The entries must be set down again word for word; no pictures belong in the copy.

:: AVAILABLE RECORDS ::

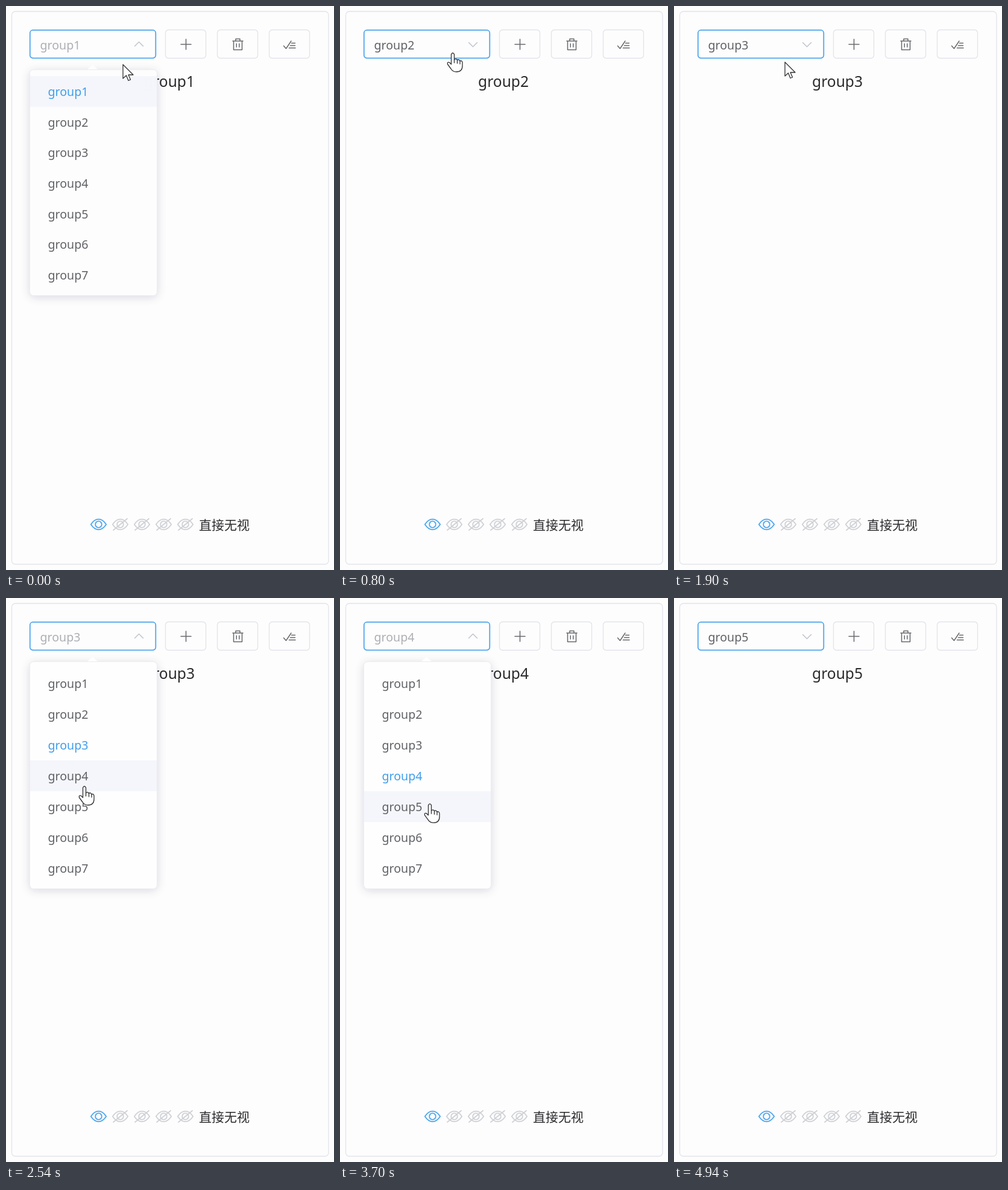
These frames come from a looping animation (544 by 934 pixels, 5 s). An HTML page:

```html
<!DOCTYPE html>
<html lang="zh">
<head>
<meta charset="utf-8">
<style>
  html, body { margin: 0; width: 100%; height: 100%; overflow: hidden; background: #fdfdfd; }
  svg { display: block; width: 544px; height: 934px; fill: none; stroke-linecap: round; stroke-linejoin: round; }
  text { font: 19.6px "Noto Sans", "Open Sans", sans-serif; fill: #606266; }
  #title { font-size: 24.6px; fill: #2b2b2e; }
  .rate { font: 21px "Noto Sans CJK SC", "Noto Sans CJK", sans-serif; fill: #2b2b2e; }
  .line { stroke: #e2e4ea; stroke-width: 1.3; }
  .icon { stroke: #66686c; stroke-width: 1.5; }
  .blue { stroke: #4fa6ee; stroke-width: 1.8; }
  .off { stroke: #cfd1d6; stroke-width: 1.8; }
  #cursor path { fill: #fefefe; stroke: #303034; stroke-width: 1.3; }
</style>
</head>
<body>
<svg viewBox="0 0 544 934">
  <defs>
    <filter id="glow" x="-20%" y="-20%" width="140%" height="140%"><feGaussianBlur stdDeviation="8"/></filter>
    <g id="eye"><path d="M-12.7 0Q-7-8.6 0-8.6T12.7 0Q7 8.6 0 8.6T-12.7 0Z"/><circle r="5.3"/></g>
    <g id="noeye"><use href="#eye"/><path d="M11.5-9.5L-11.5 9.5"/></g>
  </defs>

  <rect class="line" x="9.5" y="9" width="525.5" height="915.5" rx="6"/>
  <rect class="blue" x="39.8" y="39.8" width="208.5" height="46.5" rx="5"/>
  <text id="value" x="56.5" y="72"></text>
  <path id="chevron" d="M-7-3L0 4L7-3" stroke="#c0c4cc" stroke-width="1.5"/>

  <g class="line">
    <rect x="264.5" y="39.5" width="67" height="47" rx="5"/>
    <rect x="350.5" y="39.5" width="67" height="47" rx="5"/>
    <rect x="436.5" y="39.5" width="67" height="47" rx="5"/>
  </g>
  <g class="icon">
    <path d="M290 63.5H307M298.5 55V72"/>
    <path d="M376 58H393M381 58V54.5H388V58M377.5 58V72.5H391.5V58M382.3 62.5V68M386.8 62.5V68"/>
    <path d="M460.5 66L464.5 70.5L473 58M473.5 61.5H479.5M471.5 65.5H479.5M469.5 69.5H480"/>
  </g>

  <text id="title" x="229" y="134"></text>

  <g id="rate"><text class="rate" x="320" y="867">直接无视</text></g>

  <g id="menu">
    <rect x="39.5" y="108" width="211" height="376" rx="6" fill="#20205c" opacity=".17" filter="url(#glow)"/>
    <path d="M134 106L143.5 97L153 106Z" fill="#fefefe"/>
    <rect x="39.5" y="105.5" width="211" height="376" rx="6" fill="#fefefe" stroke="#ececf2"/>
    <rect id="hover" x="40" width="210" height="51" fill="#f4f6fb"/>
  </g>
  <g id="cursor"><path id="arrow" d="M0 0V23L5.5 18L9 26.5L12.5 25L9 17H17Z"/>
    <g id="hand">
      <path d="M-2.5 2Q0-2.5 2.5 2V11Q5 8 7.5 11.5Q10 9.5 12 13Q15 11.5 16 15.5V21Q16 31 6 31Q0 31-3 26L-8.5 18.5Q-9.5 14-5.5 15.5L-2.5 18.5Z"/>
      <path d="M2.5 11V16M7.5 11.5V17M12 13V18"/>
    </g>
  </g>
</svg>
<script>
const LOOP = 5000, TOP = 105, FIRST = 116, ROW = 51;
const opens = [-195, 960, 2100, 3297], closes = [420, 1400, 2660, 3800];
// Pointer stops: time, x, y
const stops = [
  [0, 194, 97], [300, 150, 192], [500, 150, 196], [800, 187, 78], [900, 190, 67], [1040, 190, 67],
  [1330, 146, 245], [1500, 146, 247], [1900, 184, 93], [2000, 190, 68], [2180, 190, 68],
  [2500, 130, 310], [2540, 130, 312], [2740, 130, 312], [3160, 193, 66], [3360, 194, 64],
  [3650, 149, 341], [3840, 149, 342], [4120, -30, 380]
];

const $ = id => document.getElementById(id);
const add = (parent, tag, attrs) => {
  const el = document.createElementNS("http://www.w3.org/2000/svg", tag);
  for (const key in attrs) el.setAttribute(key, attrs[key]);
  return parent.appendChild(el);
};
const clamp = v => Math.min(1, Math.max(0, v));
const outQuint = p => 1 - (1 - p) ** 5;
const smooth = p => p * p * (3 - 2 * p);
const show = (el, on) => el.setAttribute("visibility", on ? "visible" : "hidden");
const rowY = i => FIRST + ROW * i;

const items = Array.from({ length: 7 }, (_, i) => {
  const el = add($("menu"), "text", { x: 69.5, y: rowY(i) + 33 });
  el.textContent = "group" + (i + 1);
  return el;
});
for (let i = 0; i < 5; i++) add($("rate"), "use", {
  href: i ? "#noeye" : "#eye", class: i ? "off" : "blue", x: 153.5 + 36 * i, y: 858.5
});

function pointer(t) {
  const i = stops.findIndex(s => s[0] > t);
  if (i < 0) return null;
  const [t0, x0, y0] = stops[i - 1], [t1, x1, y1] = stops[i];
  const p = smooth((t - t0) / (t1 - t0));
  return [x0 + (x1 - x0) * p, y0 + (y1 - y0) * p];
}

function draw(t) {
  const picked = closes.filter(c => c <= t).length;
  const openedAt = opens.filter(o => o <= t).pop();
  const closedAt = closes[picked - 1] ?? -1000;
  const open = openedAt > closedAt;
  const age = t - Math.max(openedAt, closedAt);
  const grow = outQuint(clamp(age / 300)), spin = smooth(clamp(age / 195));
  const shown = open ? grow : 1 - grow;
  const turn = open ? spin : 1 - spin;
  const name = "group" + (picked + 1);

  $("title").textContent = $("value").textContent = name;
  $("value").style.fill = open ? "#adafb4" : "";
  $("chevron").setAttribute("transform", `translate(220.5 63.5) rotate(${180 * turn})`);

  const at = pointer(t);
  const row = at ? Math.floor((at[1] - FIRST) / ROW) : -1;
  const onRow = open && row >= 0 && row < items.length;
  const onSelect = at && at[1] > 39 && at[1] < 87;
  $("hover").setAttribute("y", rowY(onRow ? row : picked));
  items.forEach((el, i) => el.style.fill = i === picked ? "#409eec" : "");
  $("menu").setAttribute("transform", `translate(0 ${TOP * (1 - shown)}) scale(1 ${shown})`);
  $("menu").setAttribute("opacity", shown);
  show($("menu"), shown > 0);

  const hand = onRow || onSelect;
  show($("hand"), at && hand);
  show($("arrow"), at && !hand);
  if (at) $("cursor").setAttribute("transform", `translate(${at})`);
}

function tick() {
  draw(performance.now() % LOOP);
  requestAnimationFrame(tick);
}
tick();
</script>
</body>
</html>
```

:::

OUTPUT OF THE TASK -
These frames come from a looping animation (544 by 934 pixels, 5 s). An HTML page:

```html
<!DOCTYPE html>
<html lang="zh">
<head>
<meta charset="utf-8">
<style>
  html, body { margin: 0; width: 100%; height: 100%; overflow: hidden; background: #fdfdfd; }
  svg { display: block; width: 544px; height: 934px; fill: none; stroke-linecap: round; stroke-linejoin: round; }
  text { font: 19.6px "Noto Sans", "Open Sans", sans-serif; fill: #606266; }
  #title { font-size: 24.6px; fill: #2b2b2e; }
  .rate { font: 21px "Noto Sans CJK SC", "Noto Sans CJK", sans-serif; fill: #2b2b2e; }
  .line { stroke: #e2e4ea; stroke-width: 1.3; }
  .icon { stroke: #66686c; stroke-width: 1.5; }
  .blue { stroke: #4fa6ee; stroke-width: 1.8; }
  .off { stroke: #cfd1d6; stroke-width: 1.8; }
  #cursor path { fill: #fefefe; stroke: #303034; stroke-width: 1.3; }
</style>
</head>
<body>
<svg viewBox="0 0 544 934">
  <defs>
    <filter id="glow" x="-20%" y="-20%" width="140%" height="140%"><feGaussianBlur stdDeviation="8"/></filter>
    <g id="eye"><path d="M-12.7 0Q-7-8.6 0-8.6T12.7 0Q7 8.6 0 8.6T-12.7 0Z"/><circle r="5.3"/></g>
    <g id="noeye"><use href="#eye"/><path d="M11.5-9.5L-11.5 9.5"/></g>
  </defs>

  <rect class="line" x="9.5" y="9" width="525.5" height="915.5" rx="6"/>
  <rect class="blue" x="39.8" y="39.8" width="208.5" height="46.5" rx="5"/>
  <text id="value" x="56.5" y="72"></text>
  <path id="chevron" d="M-7-3L0 4L7-3" stroke="#c0c4cc" stroke-width="1.5"/>

  <g class="line">
    <rect x="264.5" y="39.5" width="67" height="47" rx="5"/>
    <rect x="350.5" y="39.5" width="67" height="47" rx="5"/>
    <rect x="436.5" y="39.5" width="67" height="47" rx="5"/>
  </g>
  <g class="icon">
    <path d="M290 63.5H307M298.5 55V72"/>
    <path d="M376 58H393M381 58V54.5H388V58M377.5 58V72.5H391.5V58M382.3 62.5V68M386.8 62.5V68"/>
    <path d="M460.5 66L464.5 70.5L473 58M473.5 61.5H479.5M471.5 65.5H479.5M469.5 69.5H480"/>
  </g>

  <text id="title" x="229" y="134"></text>

  <g id="rate"><text class="rate" x="320" y="867">直接无视</text></g>

  <g id="menu">
    <rect x="39.5" y="108" width="211" height="376" rx="6" fill="#20205c" opacity=".17" filter="url(#glow)"/>
    <path d="M134 106L143.5 97L153 106Z" fill="#fefefe"/>
    <rect x="39.5" y="105.5" width="211" height="376" rx="6" fill="#fefefe" stroke="#ececf2"/>
    <rect id="hover" x="40" width="210" height="51" fill="#f4f6fb"/>
  </g>
  <g id="cursor"><path id="arrow" d="M0 0V23L5.5 18L9 26.5L12.5 25L9 17H17Z"/>
    <g id="hand">
      <path d="M-2.5 2Q0-2.5 2.5 2V11Q5 8 7.5 11.5Q10 9.5 12 13Q15 11.5 16 15.5V21Q16 31 6 31Q0 31-3 26L-8.5 18.5Q-9.5 14-5.5 15.5L-2.5 18.5Z"/>
      <path d="M2.5 11V16M7.5 11.5V17M12 13V18"/>
    </g>
  </g>
</svg>
<script>
const LOOP = 5000, TOP = 105, FIRST = 116, ROW = 51;
const opens = [-195, 960, 2100, 3297], closes = [420, 1400, 2660, 3800];
// Pointer stops: time, x, y
const stops = [
  [0, 194, 97], [300, 150, 192], [500, 150, 196], [800, 187, 78], [900, 190, 67], [1040, 190, 67],
  [1330, 146, 245], [1500, 146, 247], [1900, 184, 93], [2000, 190, 68], [2180, 190, 68],
  [2500, 130, 310], [2540, 130, 312], [2740, 130, 312], [3160, 193, 66], [3360, 194, 64],
  [3650, 149, 341], [3840, 149, 342], [4120, -30, 380]
];

const $ = id => document.getElementById(id);
const add = (parent, tag, attrs) => {
  const el = document.createElementNS("http://www.w3.org/2000/svg", tag);
  for (const key in attrs) el.setAttribute(key, attrs[key]);
  return parent.appendChild(el);
};
const clamp = v => Math.min(1, Math.max(0, v));
const outQuint = p => 1 - (1 - p) ** 5;
const smooth = p => p * p * (3 - 2 * p);
const show = (el, on) => el.setAttribute("visibility", on ? "visible" : "hidden");
const rowY = i => FIRST + ROW * i;

const items = Array.from({ length: 7 }, (_, i) => {
  const el = add($("menu"), "text", { x: 69.5, y: rowY(i) + 33 });
  el.textContent = "group" + (i + 1);
  return el;
});
for (let i = 0; i < 5; i++) add($("rate"), "use", {
  href: i ? "#noeye" : "#eye", class: i ? "off" : "blue", x: 153.5 + 36 * i, y: 858.5
});

function pointer(t) {
  const i = stops.findIndex(s => s[0] > t);
  if (i < 0) return null;
  const [t0, x0, y0] = stops[i - 1], [t1, x1, y1] = stops[i];
  const p = smooth((t - t0) / (t1 - t0));
  return [x0 + (x1 - x0) * p, y0 + (y1 - y0) * p];
}

function draw(t) {
  const picked = closes.filter(c => c <= t).length;
  const openedAt = opens.filter(o => o <= t).pop();
  const closedAt = closes[picked - 1] ?? -1000;
  const open = openedAt > closedAt;
  const age = t - Math.max(openedAt, closedAt);
  const grow = outQuint(clamp(age / 300)), spin = smooth(clamp(age / 195));
  const shown = open ? grow : 1 - grow;
  const turn = open ? spin : 1 - spin;
  const name = "group" + (picked + 1);

  $("title").textContent = $("value").textContent = name;
  $("value").style.fill = open ? "#adafb4" : "";
  $("chevron").setAttribute("transform", `translate(220.5 63.5) rotate(${180 * turn})`);

  const at = pointer(t);
  const row = at ? Math.floor((at[1] - FIRST) / ROW) : -1;
  const onRow = open && row >= 0 && row < items.length;
  const onSelect = at && at[1] > 39 && at[1] < 87;
  $("hover").setAttribute("y", rowY(onRow ? row : picked));
  items.forEach((el, i) => el.style.fill = i === picked ? "#409eec" : "");
  $("menu").setAttribute("transform", `translate(0 ${TOP * (1 - shown)}) scale(1 ${shown})`);
  $("menu").setAttribute("opacity", shown);
  show($("menu"), shown > 0);

  const hand = onRow || onSelect;
  show($("hand"), at && hand);
  show($("arrow"), at && !hand);
  if (at) $("cursor").setAttribute("transform", `translate(${at})`);
}

function tick() {
  draw(performance.now() % LOOP);
  requestAnimationFrame(tick);
}
tick();
</script>
</body>
</html>
```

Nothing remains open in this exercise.